It is best practice that every process defined within each stage of the service lifecycle should have an associated Process Owner. A big responsibility of each Process Owner is to review opportunities for process enhancements and for improving the efficiency and effectiveness of his or her process.
Further, every service should have associated with it a Service Owner, who, among other things is responsible for:
- Identifying opportunities for service improvements, discussing these with the customer and raising Requests for Changes, as appropriate.
- Identifying improvement opportunities for inclusion in the continual service improvement (CSI) register
- Working with the CSI manager to review and prioritize improvements in the CSI register
- Making improvements to the service.
“The service owner is responsible for continual improvement and the management of change affecting the service under their care.” (ITIL® Service Strategy, 2011 Edition)
So, as you can see, Continual Service improvement isn’t a stage of the service lifecycle. It is part of the very fabric which makes up the entire service lifecycle. As such, CSI is almost as strategic as strategy itself.
ITIL suggests that Service Strategy is there “…to improve the alignment between…capabilities and their business strategies” (ITIL® Service Strategy). Continual Service Improvement is “for ensuring that the service portfolio continues to be aligned to business needs” (ITIL® Continual Service Improvement). So without CSI, it wouldn’t take long for a Strategy to become ineffective, or worse, irrelevant.
It is cultural. It becomes integrated into your organization’s values, processes. It becomes an integral part of how you think and act. It is about doing things better:
- Doing: Taking positive action, today.
- Things: The services we deliver, the processes we execute, the technologies and tools we use.
- Better: Continually looking for new, improved, faster, and more efficient ways to maximize our value.
So, Continual Service Improvement is really a mind-set. A CSI mind-set recognizes that you may already be pretty darn good! As a matter of fact, you may even be considerably better than your competition.

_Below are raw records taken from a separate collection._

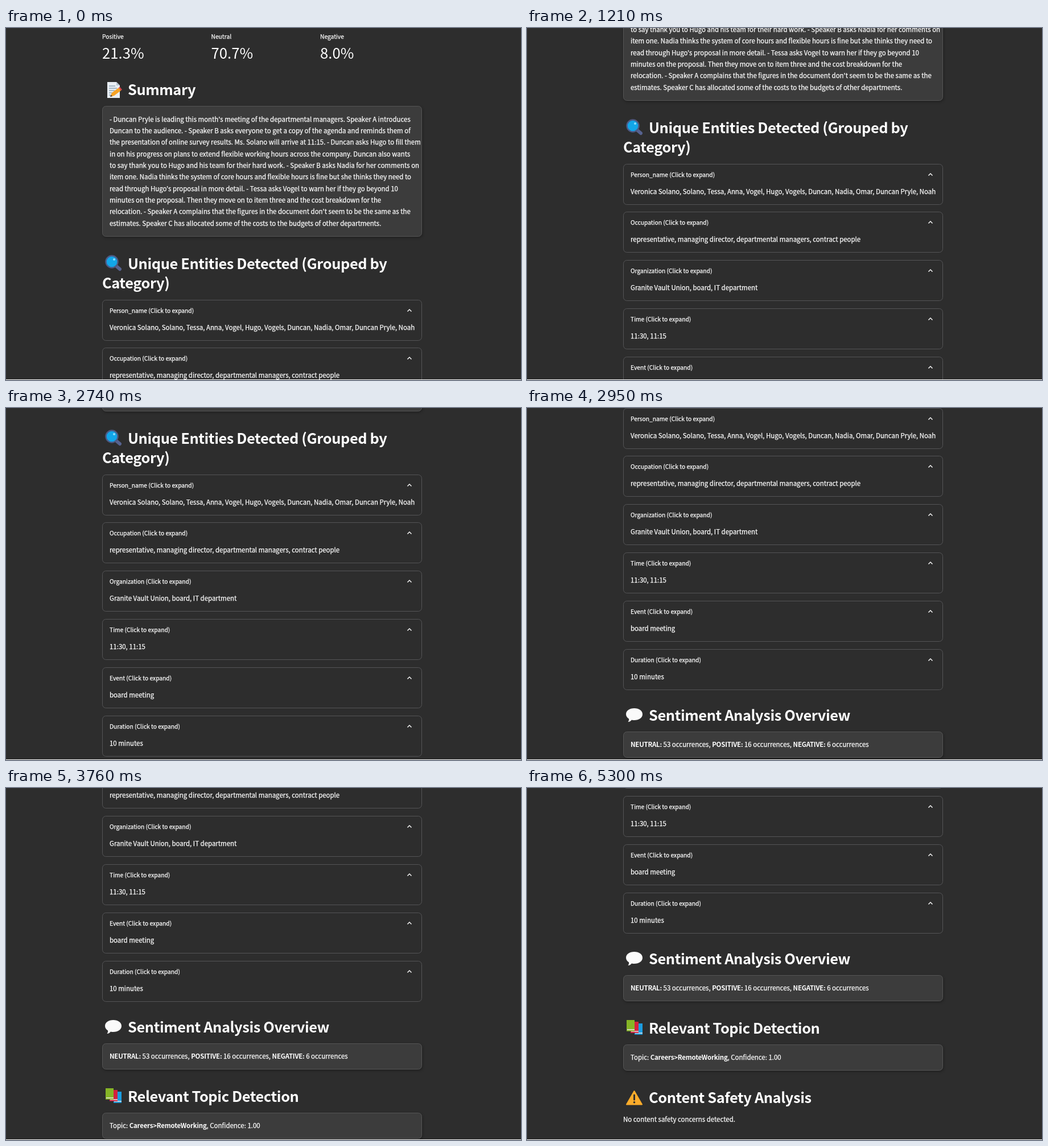
Animation, 905 px wide and 619 px high, one loop 5760 ms. Source, as an HTML page:

```html
<!DOCTYPE html>
<html lang="en">
<head>
<meta charset="utf-8">
<title>Meeting analysis</title>
<style>
  html, body { margin: 0; width: 100%; height: 100%; overflow: hidden; background: #2d2d2d; }
  svg { display: block; width: 905px; height: 619px; }
  text { fill: #fff; font-family: "Noto Sans CJK JP", "Noto Sans CJK SC", "Noto Sans CJK", "Open Sans", sans-serif; white-space: pre; }
  .label, .body { stroke: #fff; stroke-width: .25px; }
  .label { font-size: 10.25px; }
  .body { font-size: 11.45px; }
  .value { font-size: 25.7px; }
  .title { font-size: 25.4px; font-weight: 600; letter-spacing: -.016em; }
  .bold { font-weight: 700; stroke: none; letter-spacing: -.018em; }
  .panel { fill: #3c3c3c; stroke: #555; filter: drop-shadow(1px 2px 2px rgba(0, 0, 0, .3)); }
  .expander { fill: none; stroke: #545456; }
</style>
</head>
<body>
<svg viewBox="0 0 905 619">
  <g id="page"></g>
  <rect y="618" width="905" height="1" fill="#fff"/>
</svg>
<script>
const page = document.getElementById('page');
const text = (kind, x, y, s) => `<text class="${kind}" x="${x}" y="${y}">${s}</text>`;
const box = (kind, y, h) => `<rect class="${kind}" x="169.5" y="${y + .5}" width="561" height="${h}" rx="6"/>`;
const bold = s => `<tspan class="bold">${s}</tspan>`;
const at = (y, art) => `<g transform="translate(174 ${y})">${art}</g>`;

// Icons fill a 30 x 30 square
const memo = `<path d="M4 1H20L26 7V29H4Z" fill="#e9eef3"/><path d="M20 1V7H26Z" fill="#b9c6d2"/>
  <path d="M7 8H18M7 12H21M7 16H17M7 20H13M7 24H11" stroke="#8fa6b8" stroke-width="1.5"/>
  <path d="M9 27L12 20L24 11L28 16L16 25Z" fill="#f7a325"/><path d="M24 11L26 9.5L30 14.5L28 16Z" fill="#d9434e"/>
  <path d="M9 27L10.5 23.5L13 26Z" fill="#453b3b"/>`;
const lens = `<path d="M19 20L26 26" stroke="#56628f" stroke-width="6" stroke-linecap="round"/>
  <circle cx="12" cy="13" r="10.5" fill="#12a5e8" stroke="#4d5a86" stroke-width="2.4"/>
  <circle cx="16" cy="9" r="2" fill="#8be0ff"/>`;
const bubble = `<path d="M14.5 3C23 3 29 7.5 29 13.5S23 24 14.5 24C13 24 11.5 24 10 23.5C8 26 6 27 3.5 27C5 25 5.5 23 5 21.5C2 19.5 0 17 0 13.5C0 7.5 6 3 14.5 3Z" fill="#fafafa"/>`;
const book = (x, y, color) => `<path d="M${x} ${y}h14v19h-14Z" fill="${color}"/>
  <path d="M${x + 1} ${y + 17}h13" stroke="#e8e8e8" stroke-width="1.5"/><path d="M${x} ${y + 19}h14" stroke="${color}" stroke-width="1.5"/>`;
const books = book(15, 7, '#1b9de0') + book(8, 4, '#d3213d') + book(1, 1, '#86b526');
const warning = `<path d="M14.5 3L28 26.5H1Z" fill="#fbac2b" stroke="#fbac2b" stroke-width="2" stroke-linejoin="round"/>
  <path d="M14.5 10V18" stroke="#33302e" stroke-width="3" stroke-linecap="round"/><circle cx="14.5" cy="22.8" r="1.8" fill="#33302e"/>`;

const metrics = [['Positive', '21.3%'], ['Neutral', '70.7%'], ['Negative', '8.0%']];
const summary = [
  "- Duncan Pryle is leading this month's meeting of the departmental managers. Speaker A introduces",
  'Duncan to the audience. - Speaker B asks everyone to get a copy of the agenda and reminds them of',
  'the presentation of online survey results. Ms. Solano will arrive at 11:15. - Duncan asks Hugo to fill them',
  'in on his progress on plans to extend flexible working hours across the company. Duncan also wants',
  'to say thank you to Hugo and his team for their hard work. - Speaker B asks Nadia for her comments on',
  'item one. Nadia thinks the system of core hours and flexible hours is fine but she thinks they need to',
  "read through Hugo's proposal in more detail. - Tessa asks Vogel to warn her if they go beyond 10",
  'minutes on the proposal. Then they move on to item three and the cost breakdown for the',
  "relocation. - Speaker A complains that the figures in the document don't seem to be the same as the",
  'estimates. Speaker C has allocated some of the costs to the budgets of other departments.'
];
const entities = [
  ['Person_name', 'Veronica Solano, Solano, Tessa, Anna, Vogel, Hugo, Vogels, Duncan, Nadia, Omar, Duncan Pryle, Noah'],
  ['Occupation', 'representative, managing director, departmental managers, contract people'],
  ['Organization', 'Granite Vault Union, board, IT department'],
  ['Time', '11:30, 11:15'],
  ['Event', 'board meeting'],
  ['Duration', '10 minutes']
];

const expander = ([name, list], i) => {
  const y = Math.floor(478 + i * 84.8);
  return box('expander', y, 71) + text('label', 182, y + 23, name + ' (Click to expand)') +
    text('body', 182, y + 52.5, list) +
    `<path d="M705.5 ${y + 20.5}l3.5 -3.5l3.5 3.5" fill="none" stroke="#fff" stroke-width="1.4"/>`;
};

page.innerHTML = [
  ...metrics.map(([name, value], i) =>
    text('label', 169 + i * 191.5, 19, name) + text('value', 169 + i * 191.5, 54, value)),
  at(94, memo), text('title', 214, 118, 'Summary'),
  box('panel', 137, 229),
  ...summary.map((s, i) => text('body', 182, 164.5 + i * 20.36, s)),
  at(398, lens), text('title', 214, 424, 'Unique Entities Detected (Grouped by'),
  text('title', 169, 458, 'Category)'),
  ...entities.map(expander),
  at(1003, bubble), text('title', 214, 1028, 'Sentiment Analysis Overview'),
  box('panel', 1047, 45),
  text('body', 182, 1074, `${bold('NEUTRAL:')} 53 occurrences, ${bold('POSITIVE:')} 16 occurrences, ${bold('NEGATIVE:')} 6 occurrences`),
  at(1125, books), text('title', 214, 1150, 'Relevant Topic Detection'),
  box('panel', 1169, 45),
  text('body', 182, 1196, `Topic: ${bold('Careers&gt;RemoteWorking')}, Confidence: 1.00`),
  at(1248, warning), text('title', 214, 1272, 'Content Safety Analysis'),
  text('body', 169, 1305, 'No content safety concerns detected.')
].join('');

// Each wheel move: start, step length (ms), wheel notches, easing already done at the first step
const notch = 119.6;
const moves = [[1000, 70, 2, .12], [1610, 66.6, 1, .12], [2740, 70, 1, .074], [3550, 70, 1, .186], [4220, 70, 1, .35]];
const ease = x => x * x * (3 - 2 * x);

function scrollAt(t) {
  let y = 0;
  for (const [start, step, notches, phase] of moves) {
    if (t < start) break;
    const x = Math.min(1, phase + Math.floor((t - start) / step) / 3);
    y += notch * notches * ease(x);
  }
  return Math.round(y);
}

function draw() {
  page.setAttribute('transform', `translate(0 ${-scrollAt(performance.now() % 5760)})`);
  requestAnimationFrame(draw);
}
draw();
</script>
</body>
</html>
```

But CSI also recognizes that you can – and you have a responsibility to – get better. And your competition most certainly is not standing still!
Thank you to Jim Bolton and Buff Scott III for your guidance.